(Beginning of Dataset entries)
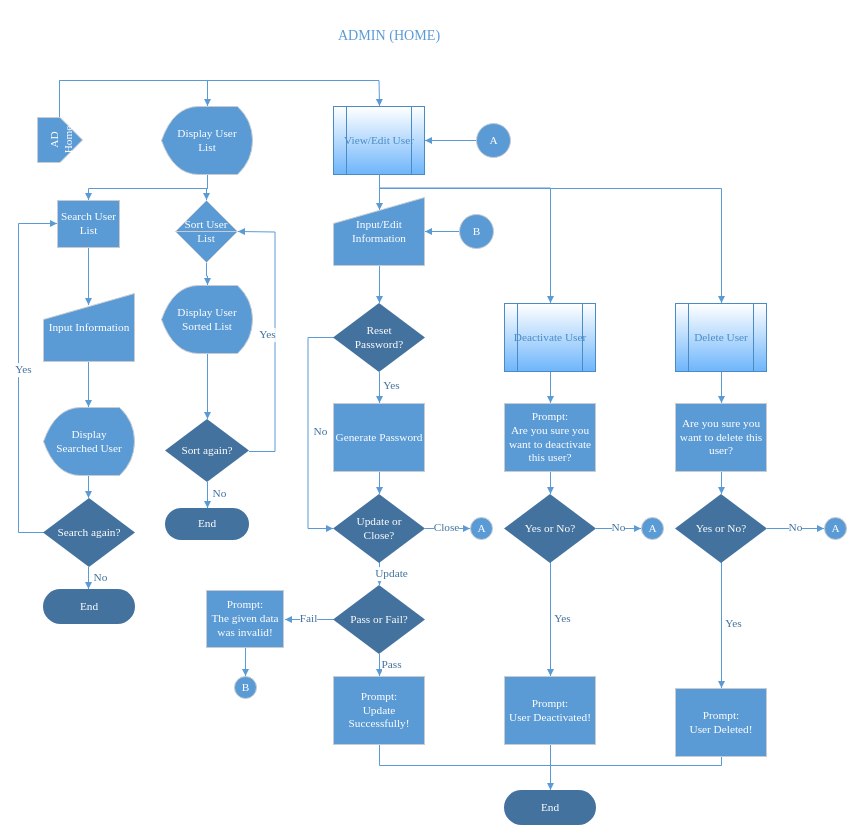
<!DOCTYPE html>
<html lang="en">
<head>
<meta charset="utf-8">
<title>Admin (Home) flowchart</title>
<style>
:root {
  --blue: #5b9bd5;
  --dark: #44729f;
  --edge: #c8ccd2;
  --label: #41719c;
  --sky: #6fb6fb;
  --frame: #4a8bc6;
  --paper: #fff;
}
* { box-sizing: border-box; }
html, body { margin: 0; overflow: hidden; background: var(--paper); }
.flowchart {
  position: relative; width: 860px; height: 837px; overflow: hidden;
  background: var(--paper);
  font: 11.3px/13.7px "Liberation Serif", "TeX Gyre Pagella", serif;
}
h1 {
  position: absolute; left: 289px; top: 26px; width: 200px; margin: 0;
  font-size: 14.1px; font-weight: 400; line-height: 18px;
  text-align: center; color: var(--blue);
}
.lines { position: absolute; inset: 0; }
.connectors { fill: none; stroke: var(--blue); stroke-width: 1; }
.connectors .to { marker-end: url(#arrow); }
.shapes { fill: var(--blue); stroke: var(--edge); stroke-width: 1; }
.node {
  position: absolute; width: 92px; height: 69px;
  display: flex; align-items: center; justify-content: center;
  text-align: center; white-space: nowrap; color: var(--paper);
}
.process { background: var(--blue); border: 1px solid var(--edge); }
.decision { background: var(--dark); clip-path: polygon(50% 0, 100% 50%, 50% 100%, 0 50%); }
.end { height: 35px; background: var(--dark); border-radius: 18px; }
.ref { width: 23px; height: 23px; background: var(--blue); border: 1px solid var(--edge); border-radius: 50%; }
.ref.large { width: 35px; height: 35px; }
.subprocess {
  border: 1px solid var(--frame); color: var(--frame);
  background: linear-gradient(var(--paper), var(--sky));
}
.subprocess::before {
  content: ""; position: absolute; inset: 0 12px;
  border: solid var(--frame); border-width: 0 1px;
}
.compact { width: 84px; height: 63px; }
.end.compact { height: 32px; }
.sideways { transform: rotate(-90deg); }
.label {
  position: absolute; transform: translate(-50%, -50%);
  background: var(--paper); color: var(--label); white-space: nowrap;
}
</style>
</head>
<body>
<main class="flowchart">
  <h1>ADMIN (HOME)</h1>

  <svg class="lines" width="860" height="837" viewBox="0 0 860 837" aria-hidden="true">
    <defs>
      <marker id="arrow" markerUnits="userSpaceOnUse" markerWidth="8" markerHeight="8" refX="7" refY="3.5" orient="auto">
        <path d="M0 0 7 3.5 0 7Z" fill="#5b9bd5"/>
      </marker>
      <path id="display" d="M0 34Q12 0 37 0H76Q91 14 91 34Q91 54 76 68H37Q12 68 0 34Z"/>
      <path id="manual-input" d="M0 26 91 0V68H0Z"/>
    </defs>

    <g class="connectors">
      <!-- Home to the main branches -->
      <path class="to" d="M59.5 118V80.5H207.5V106"/>
      <path class="to" d="M59.5 80.5H379L379.5 106"/>
      <!-- List, search and sort -->
      <path class="to" d="M207.5 175V188.5H88.5V200"/>
      <path class="to" d="M207.5 175V188.5H206.5V200"/>
      <path class="to" d="M88.5 248V305"/>
      <path class="to" d="M88.5 362V407"/>
      <path class="to" d="M88.5 476V498"/>
      <path class="to" d="M88.5 567V589"/>
      <path class="to" d="M44 532.5H18.5V223.5H57"/>
      <path class="to" d="M206.5 263V276H207.5V285"/>
      <path class="to" d="M207.5 354V419"/>
      <path class="to" d="M207.5 482V508"/>
      <path class="to" d="M249 451.5H275V232L238 231.5"/>
      <!-- View and edit -->
      <path class="to" d="M476 140.5H425"/>
      <path class="to" d="M379.5 175V210"/>
      <path class="to" d="M379.5 188H550.5V303"/>
      <path class="to" d="M379.5 188.5H721.5V303"/>
      <path class="to" d="M459 231.5H425"/>
      <path class="to" d="M379.5 266V303"/>
      <path class="to" d="M379.5 372V403"/>
      <path class="to" d="M379.5 472V494"/>
      <path class="to" d="M334 337.5H308V528.5H333"/>
      <path class="to" d="M425 528.5H470"/>
      <path class="to" d="M379.5 562V585"/>
      <path class="to" d="M334 619.5H285"/>
      <path class="to" d="M245.5 648V676"/>
      <path class="to" d="M379.5 654V676"/>
      <!-- Deactivate -->
      <path class="to" d="M550.5 372V403"/>
      <path class="to" d="M550.5 472V494"/>
      <path class="to" d="M596 528.5H641"/>
      <path class="to" d="M550.5 562V676"/>
      <!-- Delete -->
      <path class="to" d="M721.5 372V403"/>
      <path class="to" d="M721.5 472V494"/>
      <path class="to" d="M767 528.5H824"/>
      <path class="to" d="M721.5 562V688"/>
      <!-- Merge to end -->
      <path d="M379.5 745V765.5H550.5M721.5 757V765.5H550.5"/>
      <path class="to" d="M550.5 745V790"/>
    </g>

    <g class="shapes">
      <path d="M37.5 117.5H60L82.5 140 60 162.5H37.5Z"/>
      <use href="#display" x="161.5" y="106.5"/>
      <use href="#display" x="161.5" y="285.5"/>
      <use href="#display" x="43.5" y="407.5"/>
      <use href="#manual-input" x="43.5" y="293.5"/>
      <use href="#manual-input" x="333.5" y="197.5"/>
      <path d="M206.5 200.5 237.5 231.5 206.5 262.5 175.5 231.5ZM176 231.5H237"/>
    </g>
  </svg>

  <!-- Home, list, search -->
  <div class="node sideways" style="left:15px;top:105px">AD<br>Home</div>
  <div class="node" style="left:161px;top:106px">Display User<br>List</div>
  <div class="node process" style="left:57px;top:200px;width:63px;height:48px">Search User<br>List</div>
  <div class="node" style="left:43px;top:293px">Input Information</div>
  <div class="node" style="left:43px;top:407px">Display<br>Searched User</div>
  <div class="node decision" style="left:43px;top:498px">Search again?</div>
  <div class="node end" style="left:43px;top:589px">End</div>

  <!-- Sort -->
  <div class="node" style="left:160px;top:197px">Sort User<br>List</div>
  <div class="node" style="left:161px;top:285px">Display User<br>Sorted List</div>
  <div class="node decision compact" style="left:165px;top:419px">Sort again?</div>
  <div class="node end compact" style="left:165px;top:508px">End</div>

  <!-- View and edit -->
  <div class="node subprocess" style="left:333px;top:106px">View/Edit User</div>
  <div class="node ref large" style="left:476px;top:123px">A</div>
  <div class="node" style="left:333px;top:197px">Input/Edit<br>Information</div>
  <div class="node ref large" style="left:459px;top:214px">B</div>
  <div class="node decision" style="left:333px;top:303px">Reset<br>Password?</div>
  <div class="node process" style="left:333px;top:403px">Generate Password</div>
  <div class="node decision" style="left:333px;top:494px">Update or<br>Close?</div>
  <div class="node ref" style="left:470px;top:517px">A</div>
  <div class="node decision" style="left:333px;top:585px">Pass or Fail?</div>
  <div class="node process" style="left:206px;top:590px;width:78px;height:58px">Prompt:<br>The given data<br>was invalid!</div>
  <div class="node ref" style="left:234px;top:676px">B</div>
  <div class="node process" style="left:333px;top:676px">Prompt:<br>Update<br>Successfully!</div>

  <!-- Deactivate -->
  <div class="node subprocess" style="left:504px;top:303px">Deactivate User</div>
  <div class="node process" style="left:504px;top:403px">Prompt:<br>Are you sure you<br>want to deactivate<br>this user?</div>
  <div class="node decision" style="left:504px;top:494px">Yes or No?</div>
  <div class="node ref" style="left:641px;top:517px">A</div>
  <div class="node process" style="left:504px;top:676px">Prompt:<br>User Deactivated!</div>
  <div class="node end" style="left:504px;top:790px">End</div>

  <!-- Delete -->
  <div class="node subprocess" style="left:675px;top:303px">Delete User</div>
  <div class="node process" style="left:675px;top:403px">Are you sure you<br>want to delete this<br>user?</div>
  <div class="node decision" style="left:675px;top:494px">Yes or No?</div>
  <div class="node ref" style="left:824px;top:517px">A</div>
  <div class="node process" style="left:675px;top:688px">Prompt:<br>User Deleted!</div>

  <!-- Branch labels -->
  <span class="label" style="left:23.5px;top:370px">Yes</span>
  <span class="label" style="left:100.5px;top:578px">No</span>
  <span class="label" style="left:267.5px;top:335px">Yes</span>
  <span class="label" style="left:219.5px;top:494px">No</span>
  <span class="label" style="left:391.5px;top:386px">Yes</span>
  <span class="label" style="left:320.5px;top:432px">No</span>
  <span class="label" style="left:446.5px;top:528px">Close</span>
  <span class="label" style="left:391.5px;top:574px">Update</span>
  <span class="label" style="left:308.5px;top:619px">Fail</span>
  <span class="label" style="left:391.5px;top:665px">Pass</span>
  <span class="label" style="left:618.5px;top:528px">No</span>
  <span class="label" style="left:562.5px;top:619px">Yes</span>
  <span class="label" style="left:795.5px;top:528px">No</span>
  <span class="label" style="left:733.5px;top:624px">Yes</span>
</main>
</body>
</html>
(End of Dataset entries)
**Work item**
Count the lines in the entries above where the string "center" shows up, and give that number only.

**Result for this exercise**
3